No one knows the answer to all these questions with complete certainty, but some people have a pretty educated guess.
In mid-January, a group of investment advisors joined us for a roundtable discussion of the Investing Outlook 2011. We covered a lot of topics discussing strange market trends, global hotspots, oil and gas, technology, healthcare and the attraction of dividend stocks, among many other topics.
Video of Part One and Part Two of our discussion is below, along with a bit more detail on some of the topics discussed. First, an introduction to the panelists:
Kim Arthur, Founding Partner, Main Management
Main is a San Francisco-based financial advisor, with a firm focus on smart asset allocation using Exchange Traded Funds and $450 million in assets under management. Before founding the firm in 2002, Arthur had a long career in institutional and international sales, and from 2000-2002 served on the Investment Policy Committee and the Executive Management Committee of Banc of America Securities. In 2009, Institutional Investor Magazine named him a “Rising Star” of Foundations and Endowments.
Arno Mayer, President, Financial Trust Asset Management
For over twelve years, Financial Trust Asset Management Chartered has offered clients quantitative equity portfolio management services. With approximately $50 million in assets under management, the Boca Raton, Florida firm offers 13 unique equity and fixed income quantitative strategies, including its Asia ValueMomentum strategy, which was was ranked #1 in performance by Barron’s Magazine for the 3rd quarter of 2010.
Paul Rabbitt, President, Rabbitt Analytics
Previously Senior Portfolio Strategist at Oppenheimer & Co., Inc., Rabbitt founded his own firm in 1998, where he continues to use computer models to forecast which industries, sectors and stocks are most likely to outperform the market. Based in LaQuinta, California, Rabbitt travels around the world working with U.S, European and Middle Eastern institutions. His high-performing “Q” Stock Ranking system, is a twelve-factor stock risk/return model that has ranked 2,500 stocks every trading day since 1992 including factors like earnings surprises/revisions, earnings consistency, earnings acceleration, valuation, relative strength, and money flow, among others.
Lou Stanasolovich, CEO and Founder, Legend Financial Advisors
Stanasolovich has been recognized by numerous publications, including Barron’s and Worth Magazine, as one of the leading financial advisors in the country. His Pittsburgh-based firm, founded in 1993, is a fee-only advisor offering a full range of financial advice on all aspects of wealth management, including investing.
Christian Wagner, CEO and Chief Investment Officer, Longview Capital Management
Based in Delaware and New Jersey, Longview manages $175 million in assets, using a dynamic investment process that measures risk and reward in different sectors and individual companies in markets around the world. The firm uses ETFs as the building blocks of its portfolio. Before founding the firm, Wagner was Senior Vice President and the Director of Investment Services for Commerce Capital Markets, Inc. and Commerce Wealth Advisors.
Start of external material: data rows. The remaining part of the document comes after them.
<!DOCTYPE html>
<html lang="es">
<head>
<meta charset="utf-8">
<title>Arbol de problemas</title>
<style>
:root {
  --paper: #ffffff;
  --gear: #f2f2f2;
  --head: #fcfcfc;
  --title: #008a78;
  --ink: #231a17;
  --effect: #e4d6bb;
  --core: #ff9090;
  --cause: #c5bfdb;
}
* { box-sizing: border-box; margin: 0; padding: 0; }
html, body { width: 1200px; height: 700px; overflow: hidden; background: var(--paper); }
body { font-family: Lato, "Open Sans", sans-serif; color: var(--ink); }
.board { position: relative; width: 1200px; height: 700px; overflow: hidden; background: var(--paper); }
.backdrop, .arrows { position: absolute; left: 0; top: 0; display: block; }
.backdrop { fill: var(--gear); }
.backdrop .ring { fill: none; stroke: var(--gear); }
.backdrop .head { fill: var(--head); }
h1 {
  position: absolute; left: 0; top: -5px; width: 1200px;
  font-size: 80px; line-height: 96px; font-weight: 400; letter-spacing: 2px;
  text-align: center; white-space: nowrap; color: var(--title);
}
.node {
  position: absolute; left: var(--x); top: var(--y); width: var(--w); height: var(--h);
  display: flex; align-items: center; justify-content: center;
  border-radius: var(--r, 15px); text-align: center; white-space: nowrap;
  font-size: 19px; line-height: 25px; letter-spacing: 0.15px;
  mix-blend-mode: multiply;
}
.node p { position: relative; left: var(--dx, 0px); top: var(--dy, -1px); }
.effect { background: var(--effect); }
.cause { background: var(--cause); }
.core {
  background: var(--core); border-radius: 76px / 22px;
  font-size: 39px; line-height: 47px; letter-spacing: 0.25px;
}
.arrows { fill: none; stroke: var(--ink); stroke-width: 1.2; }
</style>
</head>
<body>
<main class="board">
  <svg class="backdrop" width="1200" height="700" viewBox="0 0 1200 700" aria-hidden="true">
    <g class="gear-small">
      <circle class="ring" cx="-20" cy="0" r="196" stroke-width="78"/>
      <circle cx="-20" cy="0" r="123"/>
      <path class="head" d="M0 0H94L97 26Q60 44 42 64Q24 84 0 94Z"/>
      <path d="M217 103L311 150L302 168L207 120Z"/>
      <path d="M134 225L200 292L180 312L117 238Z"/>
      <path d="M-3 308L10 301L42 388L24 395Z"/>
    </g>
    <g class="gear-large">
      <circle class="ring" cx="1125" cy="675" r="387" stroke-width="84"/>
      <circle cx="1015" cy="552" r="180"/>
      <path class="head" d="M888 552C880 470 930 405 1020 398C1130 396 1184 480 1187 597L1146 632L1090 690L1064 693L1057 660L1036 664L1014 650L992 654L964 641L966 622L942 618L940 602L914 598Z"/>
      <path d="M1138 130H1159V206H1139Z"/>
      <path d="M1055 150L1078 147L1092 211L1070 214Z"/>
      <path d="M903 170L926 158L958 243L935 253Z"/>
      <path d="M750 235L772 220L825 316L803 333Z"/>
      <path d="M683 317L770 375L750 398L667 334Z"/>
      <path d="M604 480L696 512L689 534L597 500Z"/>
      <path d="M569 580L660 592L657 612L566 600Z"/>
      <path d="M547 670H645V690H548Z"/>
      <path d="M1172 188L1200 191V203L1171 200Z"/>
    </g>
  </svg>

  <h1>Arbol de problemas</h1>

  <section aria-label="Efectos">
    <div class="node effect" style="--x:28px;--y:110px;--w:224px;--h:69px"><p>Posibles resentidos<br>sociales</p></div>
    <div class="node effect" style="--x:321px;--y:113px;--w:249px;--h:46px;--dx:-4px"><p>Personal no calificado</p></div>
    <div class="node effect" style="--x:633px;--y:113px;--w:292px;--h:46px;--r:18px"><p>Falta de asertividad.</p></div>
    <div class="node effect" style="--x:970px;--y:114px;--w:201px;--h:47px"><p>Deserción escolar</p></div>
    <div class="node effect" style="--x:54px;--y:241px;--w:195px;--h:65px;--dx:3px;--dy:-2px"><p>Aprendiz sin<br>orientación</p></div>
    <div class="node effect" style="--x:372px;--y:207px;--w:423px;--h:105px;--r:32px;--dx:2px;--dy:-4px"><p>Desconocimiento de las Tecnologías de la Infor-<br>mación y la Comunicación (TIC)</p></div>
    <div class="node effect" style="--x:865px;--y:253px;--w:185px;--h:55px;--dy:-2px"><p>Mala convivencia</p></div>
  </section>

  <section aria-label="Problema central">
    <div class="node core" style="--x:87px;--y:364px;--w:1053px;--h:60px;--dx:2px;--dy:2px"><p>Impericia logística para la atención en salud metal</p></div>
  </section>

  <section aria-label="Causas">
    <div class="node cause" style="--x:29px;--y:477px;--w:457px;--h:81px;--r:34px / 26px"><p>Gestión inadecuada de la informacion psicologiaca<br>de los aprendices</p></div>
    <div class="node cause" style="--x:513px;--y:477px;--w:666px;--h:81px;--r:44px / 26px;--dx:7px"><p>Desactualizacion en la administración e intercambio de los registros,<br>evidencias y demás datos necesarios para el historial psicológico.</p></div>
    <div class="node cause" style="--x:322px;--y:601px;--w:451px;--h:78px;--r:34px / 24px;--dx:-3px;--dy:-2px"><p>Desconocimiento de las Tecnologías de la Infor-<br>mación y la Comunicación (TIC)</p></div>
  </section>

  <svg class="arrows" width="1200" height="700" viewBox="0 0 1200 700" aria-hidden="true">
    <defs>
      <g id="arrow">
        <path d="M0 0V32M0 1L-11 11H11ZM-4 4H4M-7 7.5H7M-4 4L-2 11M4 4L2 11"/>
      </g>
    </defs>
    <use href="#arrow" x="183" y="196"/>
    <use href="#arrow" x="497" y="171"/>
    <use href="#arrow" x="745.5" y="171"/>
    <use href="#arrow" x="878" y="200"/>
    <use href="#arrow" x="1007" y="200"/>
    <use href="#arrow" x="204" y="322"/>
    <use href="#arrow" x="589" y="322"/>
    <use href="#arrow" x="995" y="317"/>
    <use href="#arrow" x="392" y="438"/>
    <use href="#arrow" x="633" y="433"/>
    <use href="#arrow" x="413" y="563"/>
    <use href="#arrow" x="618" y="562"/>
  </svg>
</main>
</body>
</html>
The conversation is broken out into two segments.
Some topics covered in part one (video below):
- The continuing appeal of large cap, dividend stocks.
- Technology, healthcare, energy as attractive sectors for a variety of reasons.
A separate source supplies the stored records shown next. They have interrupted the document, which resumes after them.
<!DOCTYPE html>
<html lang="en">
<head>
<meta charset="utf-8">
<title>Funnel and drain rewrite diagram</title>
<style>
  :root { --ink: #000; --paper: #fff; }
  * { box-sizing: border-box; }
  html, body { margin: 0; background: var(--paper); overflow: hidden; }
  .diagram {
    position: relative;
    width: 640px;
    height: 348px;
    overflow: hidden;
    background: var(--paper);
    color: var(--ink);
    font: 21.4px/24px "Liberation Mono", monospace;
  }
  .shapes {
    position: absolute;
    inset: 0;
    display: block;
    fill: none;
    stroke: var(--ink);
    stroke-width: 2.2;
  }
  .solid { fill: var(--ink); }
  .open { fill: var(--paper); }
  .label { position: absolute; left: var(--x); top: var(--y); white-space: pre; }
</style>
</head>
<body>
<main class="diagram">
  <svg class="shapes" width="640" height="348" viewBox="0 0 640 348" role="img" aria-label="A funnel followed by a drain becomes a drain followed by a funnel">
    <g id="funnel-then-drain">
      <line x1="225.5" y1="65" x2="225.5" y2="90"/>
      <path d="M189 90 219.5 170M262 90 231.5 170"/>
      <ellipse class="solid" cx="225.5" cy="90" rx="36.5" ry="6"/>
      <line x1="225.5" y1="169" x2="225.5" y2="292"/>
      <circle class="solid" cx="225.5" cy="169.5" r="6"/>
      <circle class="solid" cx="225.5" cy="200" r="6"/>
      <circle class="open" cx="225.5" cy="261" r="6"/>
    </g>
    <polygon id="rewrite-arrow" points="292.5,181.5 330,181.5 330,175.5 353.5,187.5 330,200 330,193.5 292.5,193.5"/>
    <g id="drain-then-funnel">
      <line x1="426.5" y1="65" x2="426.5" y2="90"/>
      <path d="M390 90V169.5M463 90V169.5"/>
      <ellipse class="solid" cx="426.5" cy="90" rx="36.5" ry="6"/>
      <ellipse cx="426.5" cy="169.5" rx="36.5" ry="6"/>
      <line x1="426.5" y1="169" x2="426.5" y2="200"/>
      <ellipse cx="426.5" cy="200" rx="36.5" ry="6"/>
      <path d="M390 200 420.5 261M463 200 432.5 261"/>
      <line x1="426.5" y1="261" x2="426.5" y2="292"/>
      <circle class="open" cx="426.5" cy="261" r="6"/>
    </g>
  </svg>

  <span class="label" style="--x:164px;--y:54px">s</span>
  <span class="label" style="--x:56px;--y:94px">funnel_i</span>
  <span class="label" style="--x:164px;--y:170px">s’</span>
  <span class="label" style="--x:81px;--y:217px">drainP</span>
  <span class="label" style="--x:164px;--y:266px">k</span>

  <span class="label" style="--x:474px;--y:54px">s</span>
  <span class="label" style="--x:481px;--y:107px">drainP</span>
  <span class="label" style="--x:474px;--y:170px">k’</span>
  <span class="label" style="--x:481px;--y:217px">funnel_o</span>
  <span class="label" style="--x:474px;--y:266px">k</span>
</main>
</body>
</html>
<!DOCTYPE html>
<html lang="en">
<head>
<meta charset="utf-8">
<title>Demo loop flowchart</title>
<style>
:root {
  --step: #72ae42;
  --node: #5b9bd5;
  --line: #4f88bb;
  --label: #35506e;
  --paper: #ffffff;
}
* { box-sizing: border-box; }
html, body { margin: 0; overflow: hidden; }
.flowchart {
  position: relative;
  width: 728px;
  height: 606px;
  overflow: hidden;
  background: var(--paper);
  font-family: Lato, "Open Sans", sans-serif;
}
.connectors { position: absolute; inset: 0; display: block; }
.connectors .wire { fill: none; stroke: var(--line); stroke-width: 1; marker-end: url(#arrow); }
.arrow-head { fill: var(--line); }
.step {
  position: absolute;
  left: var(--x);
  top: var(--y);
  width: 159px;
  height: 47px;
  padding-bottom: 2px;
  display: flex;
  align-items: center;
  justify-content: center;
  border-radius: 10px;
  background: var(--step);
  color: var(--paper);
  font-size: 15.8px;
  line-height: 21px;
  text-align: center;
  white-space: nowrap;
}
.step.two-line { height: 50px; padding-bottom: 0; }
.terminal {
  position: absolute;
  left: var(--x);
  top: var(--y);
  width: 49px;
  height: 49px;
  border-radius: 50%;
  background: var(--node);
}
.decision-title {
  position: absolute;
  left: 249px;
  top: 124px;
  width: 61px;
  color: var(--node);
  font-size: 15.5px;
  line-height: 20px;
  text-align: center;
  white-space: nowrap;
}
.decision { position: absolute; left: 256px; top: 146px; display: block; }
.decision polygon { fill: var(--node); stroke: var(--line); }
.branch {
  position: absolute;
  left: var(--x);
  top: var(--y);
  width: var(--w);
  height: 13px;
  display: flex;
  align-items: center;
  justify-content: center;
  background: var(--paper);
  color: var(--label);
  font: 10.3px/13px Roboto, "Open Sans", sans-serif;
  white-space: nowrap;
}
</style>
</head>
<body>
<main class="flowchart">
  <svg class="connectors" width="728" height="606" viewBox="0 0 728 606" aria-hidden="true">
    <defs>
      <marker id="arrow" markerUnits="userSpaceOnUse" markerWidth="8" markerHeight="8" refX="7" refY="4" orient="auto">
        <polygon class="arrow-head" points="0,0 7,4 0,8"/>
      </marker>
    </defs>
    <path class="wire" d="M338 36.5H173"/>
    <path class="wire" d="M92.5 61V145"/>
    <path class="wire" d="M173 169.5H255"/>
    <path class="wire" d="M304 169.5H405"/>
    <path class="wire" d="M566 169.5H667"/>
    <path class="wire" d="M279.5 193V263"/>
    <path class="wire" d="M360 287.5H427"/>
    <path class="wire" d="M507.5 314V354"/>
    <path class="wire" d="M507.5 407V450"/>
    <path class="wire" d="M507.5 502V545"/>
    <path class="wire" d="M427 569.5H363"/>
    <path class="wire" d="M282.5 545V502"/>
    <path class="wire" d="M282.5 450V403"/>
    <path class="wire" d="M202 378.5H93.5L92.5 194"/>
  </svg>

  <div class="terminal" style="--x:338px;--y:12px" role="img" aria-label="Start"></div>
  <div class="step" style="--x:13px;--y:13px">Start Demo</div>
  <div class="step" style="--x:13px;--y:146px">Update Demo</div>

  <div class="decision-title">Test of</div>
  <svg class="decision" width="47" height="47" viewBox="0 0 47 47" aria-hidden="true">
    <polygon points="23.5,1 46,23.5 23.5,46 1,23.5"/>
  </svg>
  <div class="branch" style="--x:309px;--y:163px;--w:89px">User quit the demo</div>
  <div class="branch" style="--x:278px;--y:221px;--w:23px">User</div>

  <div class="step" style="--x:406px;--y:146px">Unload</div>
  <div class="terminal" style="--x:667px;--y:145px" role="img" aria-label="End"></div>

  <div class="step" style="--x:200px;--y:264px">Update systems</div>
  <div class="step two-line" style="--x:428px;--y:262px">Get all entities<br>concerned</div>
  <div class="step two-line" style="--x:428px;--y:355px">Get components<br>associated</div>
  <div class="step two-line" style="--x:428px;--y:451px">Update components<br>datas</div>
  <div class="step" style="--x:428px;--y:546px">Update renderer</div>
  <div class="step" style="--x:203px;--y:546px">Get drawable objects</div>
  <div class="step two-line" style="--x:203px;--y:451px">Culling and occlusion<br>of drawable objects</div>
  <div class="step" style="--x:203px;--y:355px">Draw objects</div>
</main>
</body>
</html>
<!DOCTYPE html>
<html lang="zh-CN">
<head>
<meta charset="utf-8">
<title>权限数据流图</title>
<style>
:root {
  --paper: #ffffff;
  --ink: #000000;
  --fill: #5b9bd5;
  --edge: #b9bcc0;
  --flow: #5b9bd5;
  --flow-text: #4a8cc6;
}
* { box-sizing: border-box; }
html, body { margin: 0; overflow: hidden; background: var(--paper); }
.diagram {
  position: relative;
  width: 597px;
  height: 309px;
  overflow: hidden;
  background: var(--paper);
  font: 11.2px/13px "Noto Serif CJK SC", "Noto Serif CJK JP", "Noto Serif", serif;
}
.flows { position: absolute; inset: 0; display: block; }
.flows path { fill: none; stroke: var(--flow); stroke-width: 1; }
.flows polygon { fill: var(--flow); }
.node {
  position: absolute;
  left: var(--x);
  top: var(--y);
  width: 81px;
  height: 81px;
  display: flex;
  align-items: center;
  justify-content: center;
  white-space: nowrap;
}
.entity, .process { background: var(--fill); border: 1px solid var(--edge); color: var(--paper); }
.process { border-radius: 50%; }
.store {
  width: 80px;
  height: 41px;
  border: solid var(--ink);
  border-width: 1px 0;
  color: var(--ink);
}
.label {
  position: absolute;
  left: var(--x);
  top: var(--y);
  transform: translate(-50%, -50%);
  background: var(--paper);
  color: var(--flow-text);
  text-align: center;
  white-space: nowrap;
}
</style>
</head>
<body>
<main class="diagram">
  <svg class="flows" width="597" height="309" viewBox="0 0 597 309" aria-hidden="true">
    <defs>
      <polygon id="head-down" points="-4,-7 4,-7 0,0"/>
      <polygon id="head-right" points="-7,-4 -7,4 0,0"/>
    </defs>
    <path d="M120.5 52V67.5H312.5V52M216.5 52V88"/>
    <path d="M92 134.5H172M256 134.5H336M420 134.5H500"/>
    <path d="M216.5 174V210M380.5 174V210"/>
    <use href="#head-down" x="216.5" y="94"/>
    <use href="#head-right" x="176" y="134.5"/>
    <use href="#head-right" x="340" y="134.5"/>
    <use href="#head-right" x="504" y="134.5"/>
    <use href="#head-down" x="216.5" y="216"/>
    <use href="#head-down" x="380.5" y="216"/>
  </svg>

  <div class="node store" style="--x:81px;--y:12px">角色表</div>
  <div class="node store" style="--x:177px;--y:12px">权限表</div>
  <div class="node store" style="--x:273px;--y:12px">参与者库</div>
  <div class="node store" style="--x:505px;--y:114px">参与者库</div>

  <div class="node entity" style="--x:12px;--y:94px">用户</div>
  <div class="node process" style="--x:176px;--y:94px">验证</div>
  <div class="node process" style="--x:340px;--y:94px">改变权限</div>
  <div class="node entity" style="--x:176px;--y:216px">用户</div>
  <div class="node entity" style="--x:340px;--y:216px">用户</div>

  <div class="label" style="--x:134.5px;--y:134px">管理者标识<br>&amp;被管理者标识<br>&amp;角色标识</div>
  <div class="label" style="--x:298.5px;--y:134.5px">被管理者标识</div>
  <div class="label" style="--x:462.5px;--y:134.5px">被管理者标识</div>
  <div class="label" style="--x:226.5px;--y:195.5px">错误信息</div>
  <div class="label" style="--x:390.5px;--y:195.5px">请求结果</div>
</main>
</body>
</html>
- Is a downturn coming in the second half of the year?
- Looking for value among dividend payers.
- Smart global investing — the case for Chile and Canada.
- The challenge of investing based on the classic measures of quality — when companies with the poorest consistency of earning out perform those with good consistency and other strange twists of the market today.
- The tail wind behind companies that export to the Far East.
In Part Two (video below) the conversation continues with a discussion of :
- Volatility and climbing “the wall of worry.”
- China, India and Greater Asia.
- Is the market expensive or not? Comparing large, mid- and small-cap stocks.
- Mining and metals.
- Things Worth Worrying About in 2011.
photo: James Lee